January 19th, 2009
It seems now, more than ever, individuals and businesses are turning to the web in hopes of generating new business. While many tools have made basic website creation a breeze, the larger question remains; how do I drive traffic to my website? Whether you are looking to begin optimizing your website for search engines or begin running pay per click campaigns, you must find out which keywords you want to target. One resource that I have found to be extremely valuable is the Google AdWords Keyword Tool. This tool is great for conducting general keyword research and can also be used in conjunction with your Google AdWords account when running PPC campaigns. As with many free tools, there are pros as well as cons.
It is free
Easy to Use
Shows a variety of different information (ad position, average CPC, advertiser competition, search volume for the previous month, average search volume over 12 months, search volume trends over 12 months, and finally the month with the highest search volume)
Displays related keywords as well as additional keywords to consider
You can tie in the keyword tool with your Google AdWords account to assist with PPC campaigns
Allows the user to export their keyword list
Displays different search volumes when stop words are used. For example, ‘hotel San Diego’ shows a significant difference in search volume when compared to ‘hotel in San Diego.’ Google is believed to ignore stop words, but the extent to which they are ignored is somewhat unknown. This high level of information can be extremely useful for marketers when conducting keyword research.
Only Google data is taken into account. Data for other popular search engines including Yahoo and MSN may be quite different from that displayed by Google AdWords Keyword Tool.
Search volume numbers are only estimates and not precise numbers. You will notice many larger search volume numbers are simply rounded while smaller numbers will be “exact.” If Google can report that ‘airport hotel in San Diego’ gets specifically 73 searches per month on average, then why is ‘hotel in San Diego’ simply rounded to 40,500. It is hard to say how accurate these numbers actually are.
Google’s keyword tool allows the user to enter a specific web address in which case keywords will be pulled directly from the site entered. This can be a great way to get keyword ideas from your own content if you are initially unsure what you want to target. Another valuable use for this tool is to use it to analyze your competition and find out what keywords they are targeting.
The ability to view the search volume trends over the previous 12 months is an extremely valuable option that some people might not be taking advantage of. Many keywords will have different search volumes throughout the year. When conducting keyword research for PPC campaigns, it is especially important to take this into consideration. It may be beneficial to target slightly different keywords during different months or seasons throughout the year.

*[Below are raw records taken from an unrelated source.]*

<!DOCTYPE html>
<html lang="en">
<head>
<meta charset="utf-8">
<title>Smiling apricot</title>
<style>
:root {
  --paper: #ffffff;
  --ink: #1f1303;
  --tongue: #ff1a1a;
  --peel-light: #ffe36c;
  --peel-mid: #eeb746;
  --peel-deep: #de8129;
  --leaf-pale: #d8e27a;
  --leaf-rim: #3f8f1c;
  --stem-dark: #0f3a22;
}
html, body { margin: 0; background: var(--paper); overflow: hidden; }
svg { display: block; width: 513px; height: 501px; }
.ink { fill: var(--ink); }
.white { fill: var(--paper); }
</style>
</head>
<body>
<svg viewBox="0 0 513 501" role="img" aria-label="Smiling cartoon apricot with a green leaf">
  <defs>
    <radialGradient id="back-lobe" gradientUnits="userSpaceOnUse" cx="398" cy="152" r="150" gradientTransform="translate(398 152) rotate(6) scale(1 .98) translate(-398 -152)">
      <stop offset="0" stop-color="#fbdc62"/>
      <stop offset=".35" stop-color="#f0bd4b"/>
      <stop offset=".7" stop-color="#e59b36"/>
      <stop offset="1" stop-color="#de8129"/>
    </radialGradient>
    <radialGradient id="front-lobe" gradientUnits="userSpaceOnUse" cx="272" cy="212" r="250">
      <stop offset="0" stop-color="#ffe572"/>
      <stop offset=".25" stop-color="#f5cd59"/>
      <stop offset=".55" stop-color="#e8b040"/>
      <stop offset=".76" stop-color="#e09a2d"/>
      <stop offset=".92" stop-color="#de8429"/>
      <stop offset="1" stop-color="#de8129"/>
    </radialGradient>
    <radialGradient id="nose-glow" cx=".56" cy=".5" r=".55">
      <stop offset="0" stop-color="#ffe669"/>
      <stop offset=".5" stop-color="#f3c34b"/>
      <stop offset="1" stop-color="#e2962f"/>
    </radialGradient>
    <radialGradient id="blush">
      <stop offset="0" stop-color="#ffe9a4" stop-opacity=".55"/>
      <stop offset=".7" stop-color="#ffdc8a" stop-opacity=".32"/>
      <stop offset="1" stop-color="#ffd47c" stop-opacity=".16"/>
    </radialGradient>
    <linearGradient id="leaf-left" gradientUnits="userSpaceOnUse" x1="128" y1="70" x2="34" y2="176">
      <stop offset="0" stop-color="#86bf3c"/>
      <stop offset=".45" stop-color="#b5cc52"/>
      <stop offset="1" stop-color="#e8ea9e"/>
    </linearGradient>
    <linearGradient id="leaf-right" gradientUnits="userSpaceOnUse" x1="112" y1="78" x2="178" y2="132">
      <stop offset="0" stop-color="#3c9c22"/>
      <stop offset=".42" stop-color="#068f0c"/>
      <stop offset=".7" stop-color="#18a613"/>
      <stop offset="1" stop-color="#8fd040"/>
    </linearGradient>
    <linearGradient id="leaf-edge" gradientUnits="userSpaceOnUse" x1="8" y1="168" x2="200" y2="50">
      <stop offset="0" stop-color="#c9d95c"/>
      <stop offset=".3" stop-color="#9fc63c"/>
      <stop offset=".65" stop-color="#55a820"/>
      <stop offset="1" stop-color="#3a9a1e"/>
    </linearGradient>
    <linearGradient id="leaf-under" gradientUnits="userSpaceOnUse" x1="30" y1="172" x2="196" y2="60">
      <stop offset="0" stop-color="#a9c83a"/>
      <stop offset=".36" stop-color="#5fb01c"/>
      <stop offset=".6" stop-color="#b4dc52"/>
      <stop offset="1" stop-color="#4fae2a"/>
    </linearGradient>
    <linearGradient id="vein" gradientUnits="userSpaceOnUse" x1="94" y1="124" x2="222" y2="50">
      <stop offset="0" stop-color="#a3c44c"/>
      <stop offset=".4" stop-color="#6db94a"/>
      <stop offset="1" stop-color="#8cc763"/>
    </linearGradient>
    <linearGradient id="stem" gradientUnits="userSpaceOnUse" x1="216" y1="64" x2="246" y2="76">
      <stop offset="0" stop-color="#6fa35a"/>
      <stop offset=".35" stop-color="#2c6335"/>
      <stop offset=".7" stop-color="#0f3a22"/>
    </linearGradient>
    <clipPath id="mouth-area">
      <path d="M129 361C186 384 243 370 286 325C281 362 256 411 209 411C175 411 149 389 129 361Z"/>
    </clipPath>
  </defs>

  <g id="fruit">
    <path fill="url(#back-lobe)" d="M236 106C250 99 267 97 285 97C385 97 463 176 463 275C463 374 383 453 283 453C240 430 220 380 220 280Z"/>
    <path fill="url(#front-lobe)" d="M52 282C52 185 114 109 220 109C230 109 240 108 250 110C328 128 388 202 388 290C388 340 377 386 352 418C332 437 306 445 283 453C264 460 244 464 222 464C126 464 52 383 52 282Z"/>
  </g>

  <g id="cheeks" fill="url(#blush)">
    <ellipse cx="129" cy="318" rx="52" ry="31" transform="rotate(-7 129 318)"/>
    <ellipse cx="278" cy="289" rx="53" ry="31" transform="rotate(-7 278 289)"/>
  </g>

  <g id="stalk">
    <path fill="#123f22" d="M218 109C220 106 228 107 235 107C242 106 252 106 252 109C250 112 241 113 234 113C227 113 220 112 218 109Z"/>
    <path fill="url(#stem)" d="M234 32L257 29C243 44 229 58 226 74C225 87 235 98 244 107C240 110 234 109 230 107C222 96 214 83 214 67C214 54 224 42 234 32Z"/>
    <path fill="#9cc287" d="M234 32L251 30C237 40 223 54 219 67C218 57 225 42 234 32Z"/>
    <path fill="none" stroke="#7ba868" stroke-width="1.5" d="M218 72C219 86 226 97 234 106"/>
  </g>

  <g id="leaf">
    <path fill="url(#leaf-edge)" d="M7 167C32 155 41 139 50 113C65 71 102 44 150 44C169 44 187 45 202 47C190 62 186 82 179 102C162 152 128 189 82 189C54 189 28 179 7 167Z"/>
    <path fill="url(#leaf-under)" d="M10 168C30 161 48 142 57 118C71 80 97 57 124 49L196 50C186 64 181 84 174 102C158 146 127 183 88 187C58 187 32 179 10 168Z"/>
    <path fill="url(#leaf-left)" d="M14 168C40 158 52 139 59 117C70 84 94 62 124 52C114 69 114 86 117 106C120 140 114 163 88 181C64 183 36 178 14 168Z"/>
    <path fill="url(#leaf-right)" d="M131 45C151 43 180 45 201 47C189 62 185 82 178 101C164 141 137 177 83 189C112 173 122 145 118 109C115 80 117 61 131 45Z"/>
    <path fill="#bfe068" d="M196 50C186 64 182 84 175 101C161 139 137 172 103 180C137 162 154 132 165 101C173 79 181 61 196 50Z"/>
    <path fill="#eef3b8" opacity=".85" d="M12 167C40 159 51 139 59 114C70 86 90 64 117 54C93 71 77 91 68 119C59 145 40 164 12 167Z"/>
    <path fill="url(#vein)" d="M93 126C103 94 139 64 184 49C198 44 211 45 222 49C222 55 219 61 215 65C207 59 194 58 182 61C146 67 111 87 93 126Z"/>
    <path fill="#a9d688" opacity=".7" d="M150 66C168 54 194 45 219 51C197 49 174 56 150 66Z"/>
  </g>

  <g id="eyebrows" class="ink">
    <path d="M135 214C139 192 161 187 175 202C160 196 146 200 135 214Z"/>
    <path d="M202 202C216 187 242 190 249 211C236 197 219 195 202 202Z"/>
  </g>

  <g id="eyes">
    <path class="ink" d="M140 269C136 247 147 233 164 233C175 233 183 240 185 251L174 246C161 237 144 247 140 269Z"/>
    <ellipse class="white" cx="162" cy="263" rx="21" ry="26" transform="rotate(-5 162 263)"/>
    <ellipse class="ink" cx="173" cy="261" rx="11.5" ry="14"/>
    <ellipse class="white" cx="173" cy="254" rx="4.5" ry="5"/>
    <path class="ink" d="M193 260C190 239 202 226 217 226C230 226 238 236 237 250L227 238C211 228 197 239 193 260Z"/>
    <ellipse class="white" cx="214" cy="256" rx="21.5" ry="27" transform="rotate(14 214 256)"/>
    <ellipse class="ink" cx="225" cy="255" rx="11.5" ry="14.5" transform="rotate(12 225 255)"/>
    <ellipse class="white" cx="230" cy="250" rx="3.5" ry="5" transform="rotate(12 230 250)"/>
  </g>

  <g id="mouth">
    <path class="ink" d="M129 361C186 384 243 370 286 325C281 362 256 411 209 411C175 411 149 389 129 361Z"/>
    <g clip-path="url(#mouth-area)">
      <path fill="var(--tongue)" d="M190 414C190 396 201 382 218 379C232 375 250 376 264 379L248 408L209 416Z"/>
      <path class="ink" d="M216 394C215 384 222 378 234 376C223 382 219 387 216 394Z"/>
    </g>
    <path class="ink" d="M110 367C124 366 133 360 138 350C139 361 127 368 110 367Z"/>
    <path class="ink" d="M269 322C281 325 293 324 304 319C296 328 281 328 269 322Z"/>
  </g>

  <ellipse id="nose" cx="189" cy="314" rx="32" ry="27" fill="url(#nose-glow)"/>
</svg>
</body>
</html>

Google AdWords Keyword Tool is a highly useful and free resource that simply shouldn’t be ignored when conducting keyword research. I consider it to be one of the most valuable free tools currently available. With that said, it is important to use a variety of different tools when conducting keyword research. There are additional resources listed in this article about keyword research tools. You should not just rely on one source of information to decide on the most beneficial keywords for your specific site or campaign. It is important to remember that while Google is the dominating search engine, many people do use Yahoo, MSN, Ask, and other search engines. Be sure to compile data from multiple sources as well as multiple search engines in order to develop the best possible list of high value keywords.
• 9 years ago
I often search and there are 1000's of results displayed in the Approx Avg Search Volume column yet the data from the previous month is "Insufficient Data". This does not make logical senses to me as how can there be no search volume (Insufficient data) during previous months if there are 1000's on an average month. Do you know why.
• 9 years ago
Yes, I notice this quite a bit as well. I honestly cannot find a reasonable answer to this question. I notice that it usually happens to keywords with monthly search volumes of a few thousand or less, but cannot pinpoint anything else that seems to trigger the 'Insufficient Data' result. It happens even more frequently when you get into search volumes lower than about 200. With search volumes this low, it is hard to say how accurate any of this data really is.
On a similar note, I tend not to use the "Approx Search Volume" for the previous month statistic. Instead of going by the search volume for the previous month, I use the “Average Search Volume” number in addition to the "Search Volume Trends" graph, which is an optional column to display. This is a small bar graph (shown below) that will give you a general idea of the monthly trends for this keyword. You can see which months are stronger than others as well as any recent drops in search volume.
• 9 years ago
Something people need to be weary of. The search results shown in the Google AdWords Keyword tool are not accurate. I have been told by the "Googlers" at AdWords support that these numbers are relative to only the number of people that have clicked on AdWords ads, not organic search results.
• 9 years ago
From what I have been told from the powers that be at Google, the results you are talking about are only the clicks on adwords ads. I could be wrong but I think this explains the issues others are talking about.